[Start of section]
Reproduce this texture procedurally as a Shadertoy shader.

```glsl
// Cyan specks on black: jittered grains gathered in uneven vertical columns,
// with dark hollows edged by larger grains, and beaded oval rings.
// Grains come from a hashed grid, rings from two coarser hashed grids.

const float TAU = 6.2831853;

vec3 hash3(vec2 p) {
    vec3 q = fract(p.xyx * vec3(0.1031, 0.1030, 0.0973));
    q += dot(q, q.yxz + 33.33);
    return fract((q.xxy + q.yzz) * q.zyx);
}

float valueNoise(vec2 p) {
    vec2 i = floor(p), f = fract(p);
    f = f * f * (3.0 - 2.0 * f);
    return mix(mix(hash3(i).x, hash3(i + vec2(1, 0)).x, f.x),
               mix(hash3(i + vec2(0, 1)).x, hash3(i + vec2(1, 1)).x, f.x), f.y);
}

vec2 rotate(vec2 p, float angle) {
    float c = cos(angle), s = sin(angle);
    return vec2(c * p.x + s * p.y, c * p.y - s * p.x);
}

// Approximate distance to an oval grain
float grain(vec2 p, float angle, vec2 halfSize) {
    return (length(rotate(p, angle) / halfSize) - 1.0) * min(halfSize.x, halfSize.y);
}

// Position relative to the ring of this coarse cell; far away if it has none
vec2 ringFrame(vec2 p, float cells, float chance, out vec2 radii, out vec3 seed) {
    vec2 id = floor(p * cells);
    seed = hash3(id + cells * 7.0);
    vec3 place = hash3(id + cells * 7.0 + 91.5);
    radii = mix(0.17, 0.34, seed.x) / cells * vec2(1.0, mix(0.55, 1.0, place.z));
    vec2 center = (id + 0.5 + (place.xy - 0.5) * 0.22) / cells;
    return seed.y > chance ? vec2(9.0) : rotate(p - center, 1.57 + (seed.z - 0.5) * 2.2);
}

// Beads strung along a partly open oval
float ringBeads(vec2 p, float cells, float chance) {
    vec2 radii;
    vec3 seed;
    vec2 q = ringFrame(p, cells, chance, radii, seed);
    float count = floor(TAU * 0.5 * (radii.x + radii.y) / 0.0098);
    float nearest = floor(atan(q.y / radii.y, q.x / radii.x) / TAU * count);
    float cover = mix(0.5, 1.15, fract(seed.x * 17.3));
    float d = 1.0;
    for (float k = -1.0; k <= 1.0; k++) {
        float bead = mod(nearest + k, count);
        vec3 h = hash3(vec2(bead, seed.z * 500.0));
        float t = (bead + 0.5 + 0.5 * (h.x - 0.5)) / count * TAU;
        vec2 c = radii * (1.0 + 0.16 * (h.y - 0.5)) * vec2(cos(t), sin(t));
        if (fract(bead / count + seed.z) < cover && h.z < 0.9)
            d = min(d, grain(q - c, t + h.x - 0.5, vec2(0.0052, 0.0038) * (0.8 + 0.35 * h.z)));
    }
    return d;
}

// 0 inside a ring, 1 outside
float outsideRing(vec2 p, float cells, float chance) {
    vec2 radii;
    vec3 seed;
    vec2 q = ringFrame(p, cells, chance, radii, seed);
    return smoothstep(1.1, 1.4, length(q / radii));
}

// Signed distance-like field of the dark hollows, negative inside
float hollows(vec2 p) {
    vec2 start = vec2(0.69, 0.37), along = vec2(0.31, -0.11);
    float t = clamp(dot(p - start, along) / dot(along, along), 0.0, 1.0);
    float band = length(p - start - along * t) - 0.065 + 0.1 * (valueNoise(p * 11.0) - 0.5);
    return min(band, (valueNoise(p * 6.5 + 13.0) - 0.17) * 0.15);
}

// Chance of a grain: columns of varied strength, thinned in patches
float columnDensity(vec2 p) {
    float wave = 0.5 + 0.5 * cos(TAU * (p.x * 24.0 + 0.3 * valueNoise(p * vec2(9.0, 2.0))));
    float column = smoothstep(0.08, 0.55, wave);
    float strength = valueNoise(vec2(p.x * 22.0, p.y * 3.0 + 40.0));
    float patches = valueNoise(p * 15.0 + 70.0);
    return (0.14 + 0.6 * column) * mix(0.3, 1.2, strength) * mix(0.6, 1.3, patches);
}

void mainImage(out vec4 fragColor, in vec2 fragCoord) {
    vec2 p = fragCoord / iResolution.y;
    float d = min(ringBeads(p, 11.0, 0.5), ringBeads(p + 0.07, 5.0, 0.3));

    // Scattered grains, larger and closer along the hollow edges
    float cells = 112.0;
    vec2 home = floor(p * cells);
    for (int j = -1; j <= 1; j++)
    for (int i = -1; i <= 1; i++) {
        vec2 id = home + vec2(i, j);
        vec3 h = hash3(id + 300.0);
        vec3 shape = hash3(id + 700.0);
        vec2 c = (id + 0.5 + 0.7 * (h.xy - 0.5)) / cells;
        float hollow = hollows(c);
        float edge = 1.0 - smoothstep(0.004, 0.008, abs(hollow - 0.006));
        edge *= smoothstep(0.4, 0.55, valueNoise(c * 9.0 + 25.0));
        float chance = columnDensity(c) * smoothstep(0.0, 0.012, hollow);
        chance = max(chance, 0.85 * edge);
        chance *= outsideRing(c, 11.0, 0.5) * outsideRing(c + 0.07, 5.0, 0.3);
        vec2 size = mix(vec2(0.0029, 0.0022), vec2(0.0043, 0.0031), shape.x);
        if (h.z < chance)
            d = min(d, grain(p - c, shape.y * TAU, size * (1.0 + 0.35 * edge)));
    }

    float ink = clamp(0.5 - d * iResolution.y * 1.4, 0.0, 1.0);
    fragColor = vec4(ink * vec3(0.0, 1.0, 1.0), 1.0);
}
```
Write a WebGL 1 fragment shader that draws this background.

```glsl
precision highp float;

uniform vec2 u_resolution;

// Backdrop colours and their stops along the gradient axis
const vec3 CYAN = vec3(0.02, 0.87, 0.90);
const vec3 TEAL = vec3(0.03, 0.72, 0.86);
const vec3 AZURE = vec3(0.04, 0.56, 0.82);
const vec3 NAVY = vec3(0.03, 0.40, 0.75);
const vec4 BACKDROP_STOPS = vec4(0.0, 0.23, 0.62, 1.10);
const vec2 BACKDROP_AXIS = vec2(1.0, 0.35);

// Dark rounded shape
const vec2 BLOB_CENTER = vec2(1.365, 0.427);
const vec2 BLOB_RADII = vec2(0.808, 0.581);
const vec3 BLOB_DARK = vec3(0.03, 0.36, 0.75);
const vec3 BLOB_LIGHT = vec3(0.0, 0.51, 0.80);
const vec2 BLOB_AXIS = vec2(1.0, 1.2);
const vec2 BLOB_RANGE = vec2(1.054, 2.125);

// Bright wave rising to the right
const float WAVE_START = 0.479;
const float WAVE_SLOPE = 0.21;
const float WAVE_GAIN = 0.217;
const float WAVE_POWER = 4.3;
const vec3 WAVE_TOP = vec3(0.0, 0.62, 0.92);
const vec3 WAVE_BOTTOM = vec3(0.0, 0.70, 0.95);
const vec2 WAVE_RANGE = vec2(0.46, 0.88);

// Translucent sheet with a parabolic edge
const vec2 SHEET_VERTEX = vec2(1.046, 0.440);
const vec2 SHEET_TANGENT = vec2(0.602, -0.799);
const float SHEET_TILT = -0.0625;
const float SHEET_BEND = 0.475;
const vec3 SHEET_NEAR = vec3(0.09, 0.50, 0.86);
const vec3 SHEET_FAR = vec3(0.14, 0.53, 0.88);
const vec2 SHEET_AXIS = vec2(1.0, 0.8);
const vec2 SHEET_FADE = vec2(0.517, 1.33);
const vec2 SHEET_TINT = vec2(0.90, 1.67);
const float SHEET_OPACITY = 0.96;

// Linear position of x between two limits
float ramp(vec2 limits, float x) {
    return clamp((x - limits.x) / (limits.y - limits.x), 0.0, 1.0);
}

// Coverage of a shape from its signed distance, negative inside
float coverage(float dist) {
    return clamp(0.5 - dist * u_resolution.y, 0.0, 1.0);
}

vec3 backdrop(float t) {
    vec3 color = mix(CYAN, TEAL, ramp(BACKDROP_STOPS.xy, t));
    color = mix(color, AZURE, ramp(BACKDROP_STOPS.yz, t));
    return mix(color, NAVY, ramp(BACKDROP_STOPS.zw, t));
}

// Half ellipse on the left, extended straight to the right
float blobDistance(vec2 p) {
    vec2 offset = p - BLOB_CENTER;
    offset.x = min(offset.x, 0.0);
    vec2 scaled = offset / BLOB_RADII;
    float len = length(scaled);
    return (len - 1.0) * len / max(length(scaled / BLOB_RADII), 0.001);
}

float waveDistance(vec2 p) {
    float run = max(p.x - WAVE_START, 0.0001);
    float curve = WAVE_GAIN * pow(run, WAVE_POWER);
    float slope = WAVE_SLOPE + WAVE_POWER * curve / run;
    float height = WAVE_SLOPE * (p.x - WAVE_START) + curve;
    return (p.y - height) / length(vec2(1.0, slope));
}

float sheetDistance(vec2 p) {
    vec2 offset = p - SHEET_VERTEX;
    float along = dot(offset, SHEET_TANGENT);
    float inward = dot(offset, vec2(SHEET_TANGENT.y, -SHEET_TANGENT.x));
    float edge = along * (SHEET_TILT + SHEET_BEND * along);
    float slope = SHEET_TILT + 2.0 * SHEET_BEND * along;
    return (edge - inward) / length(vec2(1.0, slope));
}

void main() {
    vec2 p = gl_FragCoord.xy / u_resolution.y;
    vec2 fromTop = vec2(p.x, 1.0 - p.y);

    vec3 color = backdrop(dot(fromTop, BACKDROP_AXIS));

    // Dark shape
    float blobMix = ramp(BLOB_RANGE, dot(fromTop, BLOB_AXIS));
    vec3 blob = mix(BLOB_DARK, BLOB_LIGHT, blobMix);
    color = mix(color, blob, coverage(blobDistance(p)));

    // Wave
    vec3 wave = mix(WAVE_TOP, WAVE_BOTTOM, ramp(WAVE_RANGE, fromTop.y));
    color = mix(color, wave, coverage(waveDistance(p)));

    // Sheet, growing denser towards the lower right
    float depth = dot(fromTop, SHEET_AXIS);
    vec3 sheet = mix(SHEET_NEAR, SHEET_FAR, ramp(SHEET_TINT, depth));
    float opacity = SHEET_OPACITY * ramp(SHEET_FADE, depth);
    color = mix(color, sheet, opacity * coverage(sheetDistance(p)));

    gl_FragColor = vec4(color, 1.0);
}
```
[End of section]
— WHAT THE TASK ASKS —
Report every line from the material above that mentions the word "length".

— TASK RESPONSE —
    return (length(rotate(p, angle) / halfSize) - 1.0) * min(halfSize.x, halfSize.y);
    return smoothstep(1.1, 1.4, length(q / radii));
    float band = length(p - start - along * t) - 0.065 + 0.1 * (valueNoise(p * 11.0) - 0.5);
    float len = length(scaled);
    return (len - 1.0) * len / max(length(scaled / BLOB_RADII), 0.001);
    return (p.y - height) / length(vec2(1.0, slope));
    return (edge - inward) / length(vec2(1.0, slope));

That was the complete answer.